• EXERCISE OBJECTIVE:
Carry none of the pictures over; write out the complete data exactly.

*** Opening RECORDS FOR THE EXERCISE ***

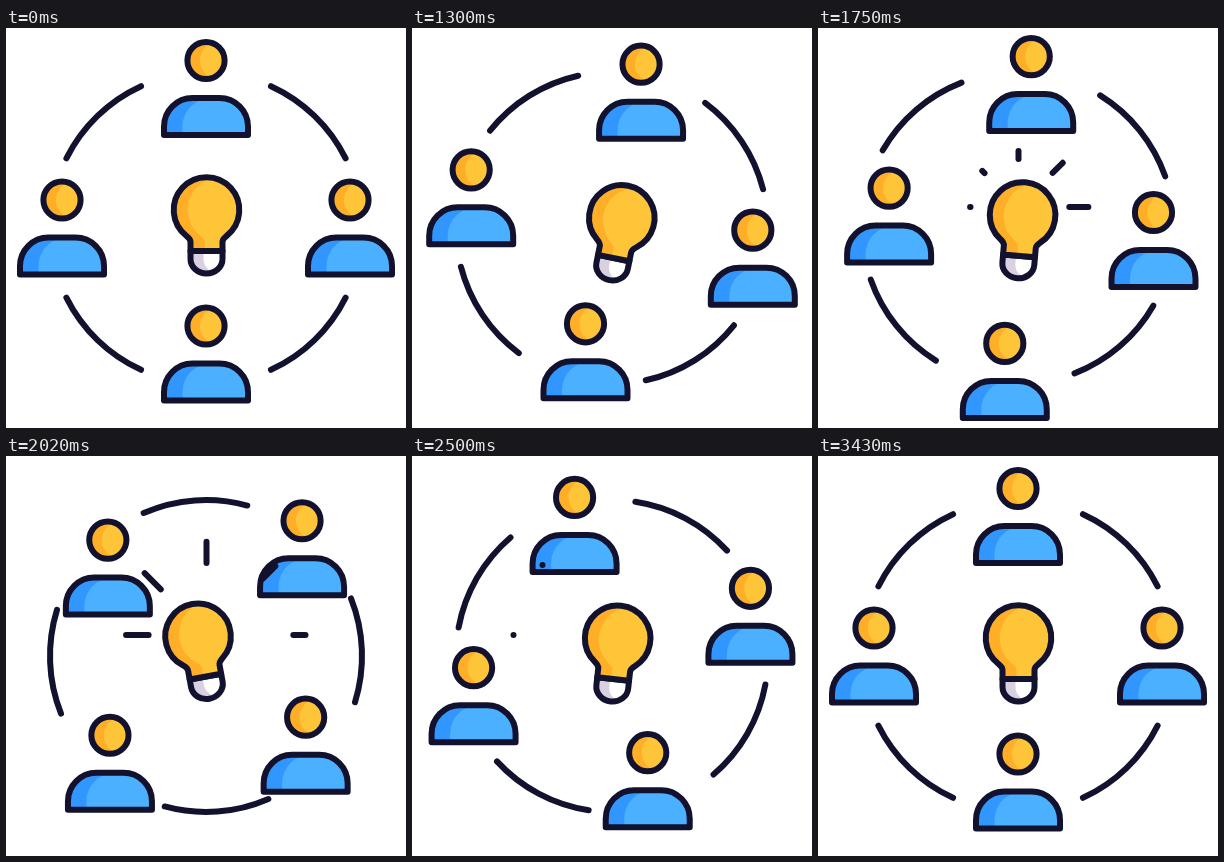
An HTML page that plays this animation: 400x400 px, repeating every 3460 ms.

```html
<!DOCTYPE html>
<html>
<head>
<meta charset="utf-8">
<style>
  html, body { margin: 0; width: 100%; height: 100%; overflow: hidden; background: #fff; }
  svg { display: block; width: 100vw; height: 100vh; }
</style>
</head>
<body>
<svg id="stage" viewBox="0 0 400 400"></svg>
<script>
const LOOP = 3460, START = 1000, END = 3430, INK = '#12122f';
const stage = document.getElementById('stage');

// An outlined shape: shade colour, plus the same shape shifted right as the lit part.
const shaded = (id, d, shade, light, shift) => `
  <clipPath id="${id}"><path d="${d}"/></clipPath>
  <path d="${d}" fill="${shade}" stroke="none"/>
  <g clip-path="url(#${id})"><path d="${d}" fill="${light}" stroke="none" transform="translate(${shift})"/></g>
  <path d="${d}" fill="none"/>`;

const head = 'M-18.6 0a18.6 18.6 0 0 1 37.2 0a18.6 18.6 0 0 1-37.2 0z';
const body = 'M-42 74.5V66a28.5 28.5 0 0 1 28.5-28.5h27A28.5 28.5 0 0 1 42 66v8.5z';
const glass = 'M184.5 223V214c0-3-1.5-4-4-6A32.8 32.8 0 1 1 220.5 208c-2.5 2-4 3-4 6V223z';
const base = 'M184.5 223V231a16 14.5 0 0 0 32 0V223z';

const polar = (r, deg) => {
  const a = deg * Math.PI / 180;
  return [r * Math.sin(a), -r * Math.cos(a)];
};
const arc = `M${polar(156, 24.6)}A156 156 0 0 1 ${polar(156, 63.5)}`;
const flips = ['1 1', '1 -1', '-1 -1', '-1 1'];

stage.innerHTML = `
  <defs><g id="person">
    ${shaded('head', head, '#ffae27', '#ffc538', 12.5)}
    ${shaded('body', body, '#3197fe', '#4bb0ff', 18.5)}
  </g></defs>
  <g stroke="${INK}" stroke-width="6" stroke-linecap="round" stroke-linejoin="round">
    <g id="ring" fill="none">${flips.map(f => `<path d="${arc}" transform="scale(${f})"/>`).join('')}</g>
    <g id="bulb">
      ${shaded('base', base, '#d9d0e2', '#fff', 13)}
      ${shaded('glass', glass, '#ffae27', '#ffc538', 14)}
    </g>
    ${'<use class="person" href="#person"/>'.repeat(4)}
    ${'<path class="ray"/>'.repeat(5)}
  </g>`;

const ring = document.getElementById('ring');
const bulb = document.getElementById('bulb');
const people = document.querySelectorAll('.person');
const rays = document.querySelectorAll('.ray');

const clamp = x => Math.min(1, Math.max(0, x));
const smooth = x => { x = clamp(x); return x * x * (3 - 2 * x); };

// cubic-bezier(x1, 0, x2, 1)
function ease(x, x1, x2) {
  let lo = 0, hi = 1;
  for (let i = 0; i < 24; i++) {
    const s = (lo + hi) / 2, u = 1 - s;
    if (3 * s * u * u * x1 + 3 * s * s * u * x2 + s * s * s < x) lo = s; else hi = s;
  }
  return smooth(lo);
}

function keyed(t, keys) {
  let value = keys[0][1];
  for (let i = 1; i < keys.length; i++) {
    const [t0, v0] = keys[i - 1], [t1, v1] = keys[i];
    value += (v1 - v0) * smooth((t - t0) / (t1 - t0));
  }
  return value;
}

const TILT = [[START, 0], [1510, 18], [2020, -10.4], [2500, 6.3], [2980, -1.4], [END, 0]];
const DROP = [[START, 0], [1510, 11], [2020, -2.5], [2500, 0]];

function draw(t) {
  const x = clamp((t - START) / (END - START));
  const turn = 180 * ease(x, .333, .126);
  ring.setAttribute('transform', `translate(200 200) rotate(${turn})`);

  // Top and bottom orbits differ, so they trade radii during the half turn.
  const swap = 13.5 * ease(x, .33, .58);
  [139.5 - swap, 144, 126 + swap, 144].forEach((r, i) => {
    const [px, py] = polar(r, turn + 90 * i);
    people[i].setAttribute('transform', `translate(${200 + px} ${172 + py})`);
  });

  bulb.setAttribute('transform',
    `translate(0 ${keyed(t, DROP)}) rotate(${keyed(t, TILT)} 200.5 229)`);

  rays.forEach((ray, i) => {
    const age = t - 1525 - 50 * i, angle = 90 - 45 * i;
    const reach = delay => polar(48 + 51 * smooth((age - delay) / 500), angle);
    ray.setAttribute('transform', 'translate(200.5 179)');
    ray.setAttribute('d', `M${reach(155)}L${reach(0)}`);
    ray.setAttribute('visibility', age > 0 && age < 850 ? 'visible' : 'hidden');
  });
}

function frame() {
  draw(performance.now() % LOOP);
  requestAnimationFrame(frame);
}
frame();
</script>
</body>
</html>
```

*** Closing RECORDS FOR THE EXERCISE ***

• REPLY:
An HTML page that plays this animation: 400x400 px, repeating every 3460 ms.

```html
<!DOCTYPE html>
<html>
<head>
<meta charset="utf-8">
<style>
  html, body { margin: 0; width: 100%; height: 100%; overflow: hidden; background: #fff; }
  svg { display: block; width: 100vw; height: 100vh; }
</style>
</head>
<body>
<svg id="stage" viewBox="0 0 400 400"></svg>
<script>
const LOOP = 3460, START = 1000, END = 3430, INK = '#12122f';
const stage = document.getElementById('stage');

// An outlined shape: shade colour, plus the same shape shifted right as the lit part.
const shaded = (id, d, shade, light, shift) => `
  <clipPath id="${id}"><path d="${d}"/></clipPath>
  <path d="${d}" fill="${shade}" stroke="none"/>
  <g clip-path="url(#${id})"><path d="${d}" fill="${light}" stroke="none" transform="translate(${shift})"/></g>
  <path d="${d}" fill="none"/>`;

const head = 'M-18.6 0a18.6 18.6 0 0 1 37.2 0a18.6 18.6 0 0 1-37.2 0z';
const body = 'M-42 74.5V66a28.5 28.5 0 0 1 28.5-28.5h27A28.5 28.5 0 0 1 42 66v8.5z';
const glass = 'M184.5 223V214c0-3-1.5-4-4-6A32.8 32.8 0 1 1 220.5 208c-2.5 2-4 3-4 6V223z';
const base = 'M184.5 223V231a16 14.5 0 0 0 32 0V223z';

const polar = (r, deg) => {
  const a = deg * Math.PI / 180;
  return [r * Math.sin(a), -r * Math.cos(a)];
};
const arc = `M${polar(156, 24.6)}A156 156 0 0 1 ${polar(156, 63.5)}`;
const flips = ['1 1', '1 -1', '-1 -1', '-1 1'];

stage.innerHTML = `
  <defs><g id="person">
    ${shaded('head', head, '#ffae27', '#ffc538', 12.5)}
    ${shaded('body', body, '#3197fe', '#4bb0ff', 18.5)}
  </g></defs>
  <g stroke="${INK}" stroke-width="6" stroke-linecap="round" stroke-linejoin="round">
    <g id="ring" fill="none">${flips.map(f => `<path d="${arc}" transform="scale(${f})"/>`).join('')}</g>
    <g id="bulb">
      ${shaded('base', base, '#d9d0e2', '#fff', 13)}
      ${shaded('glass', glass, '#ffae27', '#ffc538', 14)}
    </g>
    ${'<use class="person" href="#person"/>'.repeat(4)}
    ${'<path class="ray"/>'.repeat(5)}
  </g>`;

const ring = document.getElementById('ring');
const bulb = document.getElementById('bulb');
const people = document.querySelectorAll('.person');
const rays = document.querySelectorAll('.ray');

const clamp = x => Math.min(1, Math.max(0, x));
const smooth = x => { x = clamp(x); return x * x * (3 - 2 * x); };

// cubic-bezier(x1, 0, x2, 1)
function ease(x, x1, x2) {
  let lo = 0, hi = 1;
  for (let i = 0; i < 24; i++) {
    const s = (lo + hi) / 2, u = 1 - s;
    if (3 * s * u * u * x1 + 3 * s * s * u * x2 + s * s * s < x) lo = s; else hi = s;
  }
  return smooth(lo);
}

function keyed(t, keys) {
  let value = keys[0][1];
  for (let i = 1; i < keys.length; i++) {
    const [t0, v0] = keys[i - 1], [t1, v1] = keys[i];
    value += (v1 - v0) * smooth((t - t0) / (t1 - t0));
  }
  return value;
}

const TILT = [[START, 0], [1510, 18], [2020, -10.4], [2500, 6.3], [2980, -1.4], [END, 0]];
const DROP = [[START, 0], [1510, 11], [2020, -2.5], [2500, 0]];

function draw(t) {
  const x = clamp((t - START) / (END - START));
  const turn = 180 * ease(x, .333, .126);
  ring.setAttribute('transform', `translate(200 200) rotate(${turn})`);

  // Top and bottom orbits differ, so they trade radii during the half turn.
  const swap = 13.5 * ease(x, .33, .58);
  [139.5 - swap, 144, 126 + swap, 144].forEach((r, i) => {
    const [px, py] = polar(r, turn + 90 * i);
    people[i].setAttribute('transform', `translate(${200 + px} ${172 + py})`);
  });

  bulb.setAttribute('transform',
    `translate(0 ${keyed(t, DROP)}) rotate(${keyed(t, TILT)} 200.5 229)`);

  rays.forEach((ray, i) => {
    const age = t - 1525 - 50 * i, angle = 90 - 45 * i;
    const reach = delay => polar(48 + 51 * smooth((age - delay) / 500), angle);
    ray.setAttribute('transform', 'translate(200.5 179)');
    ray.setAttribute('d', `M${reach(155)}L${reach(0)}`);
    ray.setAttribute('visibility', age > 0 && age < 850 ? 'visible' : 'hidden');
  });
}

function frame() {
  draw(performance.now() % LOOP);
  requestAnimationFrame(frame);
}
frame();
</script>
</body>
</html>
```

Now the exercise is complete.